- And everyone should read Vera Brittain’s Testament of Youth. Everyone.
What is your favourite book? Why?
Can I have ten favourite books? OK – maybe Hilary Mantel’s Wolf Hall, or anything she writes. Because I am fascinated with how she gets into the heads of people who existed several hundred years ago. I wish I could do that! And she puts so much research into her writing.
AND anything written by Inga Clendinnen and Brenda Niall.
Have you ever travelled for research….
To Wellington New Zealand to their National Library to delve into Dr Agnes Bennett’s wonderful photo albums of her wartime experience in Northern Macedonia with the 3rd Serbian Army. To the SL of Q to read Dr Eleanor Bourne’s handwritten account of her service at the Endell Street Military Hospital and to Adelaide’s SL of SA for Dr Laura Fowler Hope’s diary of her time with the Scottish Women’s Hospital and as a POW.
It’s always very exciting to hold in your hands the albums and writings created a century ago by the women you are hoping to ‘know’.
What’s your next project?
Not sure yet. But there were hundreds of other Australian women who volunteered during the Great War for all kinds of service and I would like to write about them too. Munitions workers, ambulance drivers, Red Cross workers, VADs, orderlies, etc etc.
So a big thank you for Heather for being here on Upside-Down Books and I can’t wait for more books!
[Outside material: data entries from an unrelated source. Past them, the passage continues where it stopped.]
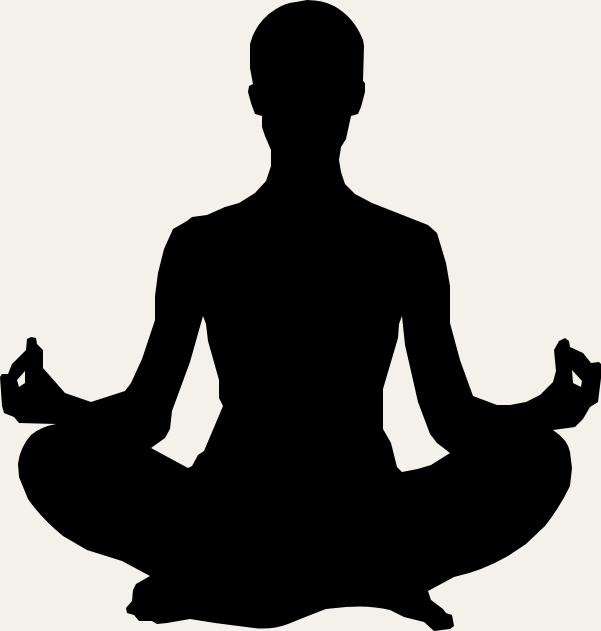
<!DOCTYPE html>
<html lang="en">
<head>
<meta charset="utf-8">
<title>Meditation silhouette</title>
<style>
:root { --paper: #f3f1ea; --ink: #000; }
html, body { margin: 0; width: 601px; height: 631px; overflow: hidden; background: var(--paper); }
.meditation { display: block; }
.figure { fill: var(--ink); fill-rule: evenodd; }
</style>
</head>
<body>
<svg class="meditation" width="601" height="631" viewBox="0 0 601 631" role="img" aria-label="Silhouette of a person meditating in the lotus position">
  <path class="figure" d="
    M307 0 Q323 0 334 6 Q354 17 363 40 L364 46 L363 81 L365 83 L365 92 L361 107 L358 114 L351 116 L346 139 L341 147 L339 160 L341 172 L345 184 L355 194 L372 203 L428 225 L437 233 L446 263 L450 286 L450 323 L460 360 L473 396 L497 405 L510 405 L526 402 L540 395 L553 382 L556 371 L554 350 L559 341 L565 338 L569 341 L570 347 L583 353 L591 363 L599 362 L601 364 L601 378 L598 402 L590 407 L583 419 L575 427 L553 430 Q568 440 570 452 L572 468 L570 486 Q560 507 545 526 L526 544 L508 556 Q482 571 454 577 L428 591 L431 600 L443 609 L446 613 L452 615 L454 626 L450 629 L434 631 L424 622 L404 617 L390 610 Q370 605 346 607 L326 609 Q305 617 288 624 Q272 630 254 628 L215 623 L190 619 L167 623 L157 624 L152 621 L139 621 L134 615 L127 613 L126 608 L132 601 L133 590 L136 584 L150 576 L122 561 L87 550 L63 536 Q42 519 28 499 L19 477 L18 464 Q20 447 31 435 Q40 427 56 424 L19 423 L14 417 L4 413 L2 406 L0 377 L2 374 L8 374 L12 364 L26 350 L27 339 L31 337 L36 338 L37 344 L43 350 L43 368 L65 393 L91 402 L125 391 L131 383 L142 359 L155 320 L155 296 L158 273 L164 249 L173 229 L187 221 L192 217 L207 215 L225 207 L239 203 L255 193 L266 181 L271 166 L271 150 L265 136 L262 127 L262 116 L255 114 L251 103 L248 92 L249 86 L253 84 L250 68 L250 44 Q256 21 276 9 Q285 3 296 2 Z
    M203 316 L190 362 L172 411 L170 429 L165 438 L151 448 L188 468 L192 466 L198 455 L204 451 L223 406 L219 398 L219 380 L208 341 L206 324 Z
    M402 316 L399 324 L398 338 L383 389 L383 429 L391 443 L397 467 L402 472 Q417 470 431 465 L450 453 L437 443 L430 434 L418 402 L405 345 Z
    M25 371 L17 380 L19 387 L25 383 Z
    M572 370 L582 381 L581 387 L573 383 Z"/>
</svg>
</body>
</html>
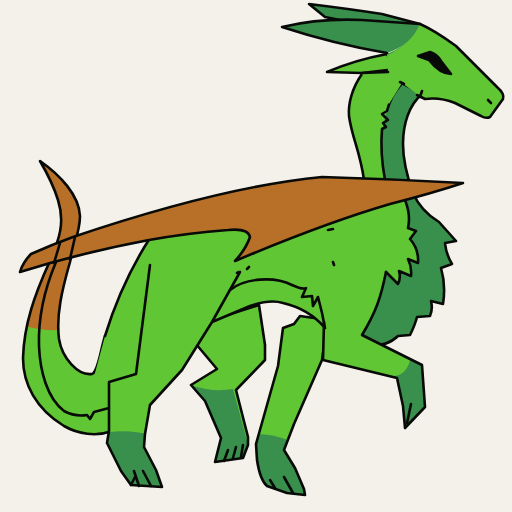
<!DOCTYPE html>
<html lang="en">
<head>
<meta charset="utf-8">
<title>Green dragon</title>
<style>
:root { --paper: #f4f1ea; --scale: #60c634; --shade: #398f4c; --wing: #b87029; --ink: #080a08; }
html, body { margin: 0; width: 512px; height: 512px; overflow: hidden; background: var(--paper); }
svg { display: block; }
.dragon { stroke: var(--ink); stroke-width: 2.6; stroke-linejoin: round; stroke-linecap: round; fill: none; }
.scale { fill: var(--scale); }
.shade { fill: var(--shade); }
.wing { fill: var(--wing); }
.ink { fill: var(--ink); }
.flat { stroke: none; }
.line { fill: none; }
</style>
</head>
<body>
<svg width="512" height="512" viewBox="0 0 512 512" role="img" aria-label="Walking green dragon with a brown wing">
<defs>
<path id="tail-shape" d="M40 161C60 175 79 195 80 216C80 231 74 244 70 262C62 290 56 315 59 339C62 358 78 376 92 374C98 372 100 352 105 336L150 330L112 431C96 437 78 434 64 426C36 409 23 384 23 358C24 324 35 294 49 263C60 238 65 222 58 200C54 187 47 173 40 161Z"/>
<path id="far-hind-shape" d="M259 305L265 345V360L236 390L248 437V445L243 458L215 462L221 438L205 401L191 385L217 369L196 344L212 320Z"/>
<path id="far-front-shape" d="M300 316L294 324L283 328L278 366L256 444L257 460Q260 480 267 486L287 493L305 495L304 489L295 468L284 450L294 424L322 360L328 320Z"/>
<path id="near-hind-shape" d="M150 265L136 374L109 382V431L107 443L121 471L131 485L162 487L156 470L144 447L145 434L150 405L182 370L212 322L240 272L248 235L170 232Z"/>
<path id="near-front-shape" d="M386 272C381 297 376 312 362 335L422 365L425 407L405 428L403 406L397 378L323 360L324 322Z"/>
<path id="head-shape" d="M387 54C398 50 410 42 420 24C434 30 445 38 456 46L497 87Q505 94 503 99L490 117Q486 119 481 116L455 103Q440 97 425 99L417 94L402 83L389 104L362 74L388 72Z"/>
<clipPath id="tail-clip"><use href="#tail-shape"/></clipPath>
<clipPath id="far-hind-clip"><use href="#far-hind-shape"/></clipPath>
<clipPath id="far-front-clip"><use href="#far-front-shape"/></clipPath>
<clipPath id="near-hind-clip"><use href="#near-hind-shape"/></clipPath>
<clipPath id="near-front-clip"><use href="#near-front-shape"/></clipPath>
<clipPath id="head-clip"><use href="#head-shape"/></clipPath>
</defs>
<rect width="512" height="512" fill="var(--paper)"/>
<g class="dragon">
  <g id="tail">
    <use href="#tail-shape" class="scale flat"/>
    <path class="wing flat" clip-path="url(#tail-clip)" d="M20 150H95V327Q44 335 20 324Z"/>
    <use href="#tail-shape"/>
    <path d="M56 262C45 288 38 316 39 346C40 371 47 398 64 411Q75 417 87 415L90 419L94 412L109 408"/>
  </g>
  <g id="far-legs">
    <use href="#far-hind-shape" class="scale flat"/>
    <path class="shade flat" clip-path="url(#far-hind-clip)" d="M185 383Q210 393 233 389L255 470H205Z"/>
    <use href="#far-hind-shape"/>
    <path d="M224 461L228 450M233 458L236 447M241 457L243 445"/>
    <use href="#far-front-shape" class="scale flat"/>
    <path class="shade flat" clip-path="url(#far-front-clip)" d="M250 434Q270 433 288 440L315 500H250Z"/>
    <use href="#far-front-shape"/>
    <path d="M284 477L293 493M270 480L275 488"/>
  </g>
  <path id="chest" class="shade" d="M402 83L422 94C409 105 403 124 403 144C403 160 408 179 413 193C419 207 429 216 439 222L456 241L445 243Q446 254 452 264L441 268Q446 285 443 304L431 301Q433 309 430 316L417 317Q415 325 410 335L398 336Q388 346 367 347L355 330L372 200V120Z"/>
  <g id="body">
    <path class="scale flat" d="M150 238L250 225L405 200Q411 215 408 228L416 231L410 239Q419 249 418 263L408 259Q412 267 411 276L399 271Q401 278 398 284L386 272Q381 300 362 335L325 328Q309 309 283 303Q270 299 250 306L212 322L182 370L109 382L95 373L105 336Q120 285 150 238Z"/>
    <path d="M150 238C132 266 116 300 105 336"/>
    <path d="M212 322L250 306Q270 299 283 303Q309 309 325 328"/>
    <path d="M405 200Q411 215 408 228L416 231L410 239Q419 249 418 263L408 259Q412 267 411 276L399 271Q401 278 398 284L386 272"/>
  </g>
  <g id="near-hind-leg">
    <use href="#near-hind-shape" class="scale flat"/>
    <path class="shade flat" clip-path="url(#near-hind-clip)" d="M100 434Q126 428 150 435L170 495H100Z"/>
    <path d="M150 265L136 374L109 382V431L107 443L121 471L131 485L162 487L156 470L144 447L145 434L150 405L182 370L212 322L240 272"/>
    <path d="M131 485L135 477M139 486L134 471M151 486L143 471"/>
  </g>
  <g id="near-front-leg">
    <use href="#near-front-shape" class="scale flat"/>
    <path class="shade flat" clip-path="url(#near-front-clip)" d="M394 376Q407 375 411 357L435 360V435H394Z"/>
    <path d="M386 272C381 297 376 312 362 335L422 365L425 407L405 428L403 406L397 378L323 360L324 322"/>
    <path d="M411 404L407 423"/>
  </g>
  <path id="belly-line" d="M230 290C245 278 274 276 292 285Q303 290 306 288L302 297L312 296L313 306L318 297L322 313L325 328"/>
  <path id="body-marks" d="M237 273L239 272M247 269L249 267M333 262L334 265M328 230L333 229"/>
  <g id="neck">
    <path class="scale flat" d="M362 74C352 88 348 104 349 116C352 138 360 151 364 180H386C381 154 381 132 384 122Q388 103 402 83L390 65Z"/>
    <path d="M362 74C352 88 348 104 349 116C352 138 360 151 364 180M402 83Q391 95 387 111L382 114L388 120L383 123L386 127L382 129Q380 153 385 180"/>
  </g>
  <g id="head">
    <path id="far-horn" class="shade" d="M309 4Q350 9 382 14L420 24L380 28L325 17Z"/>
    <path id="ear" class="scale" d="M327 72Q355 60 387 54L396 69L362 73Z"/>
    <use href="#head-shape" class="scale flat"/>
    <path class="shade flat" clip-path="url(#head-clip)" d="M380 20H420Q414 42 388 55Z"/>
    <path id="near-horn" class="shade flat" d="M282 27Q320 18 362 20L420 24Q411 45 387 53Q345 46 282 27Z"/>
    <path d="M420 24L362 20Q320 18 282 27Q334 44 387 53"/>
    <path d="M420 24C434 30 445 38 456 46L497 87Q505 94 503 99L490 117Q486 119 481 116L455 103Q440 97 425 99L417 95M422 91L420 97M400 82L404 84M362 73L388 72"/>
    <path id="eye" class="ink" d="M418 56L430 52Q437 54 441 61L451 74Q440 74 429 60Z"/>
    <path id="nostril" d="M488 100L491 103"/>
  </g>
  <path id="wing" class="wing" d="M20 272Q23 262 31 254Q51 245 73 237C150 211 240 185 322 177Q392 179 463 183Q433 193 390 204Q325 223 235 261Q246 249 250 237Q248 228 228 230Q188 233 149 240Q80 253 20 272Z"/>
  <path id="tail-over-wing" d="M75 237L70 259M60 243L54 263"/>
</g>
</svg>
</body>
</html>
If you want to find out more about the Women to the Front, read my full review HERE.
Do you read non-fiction? What type?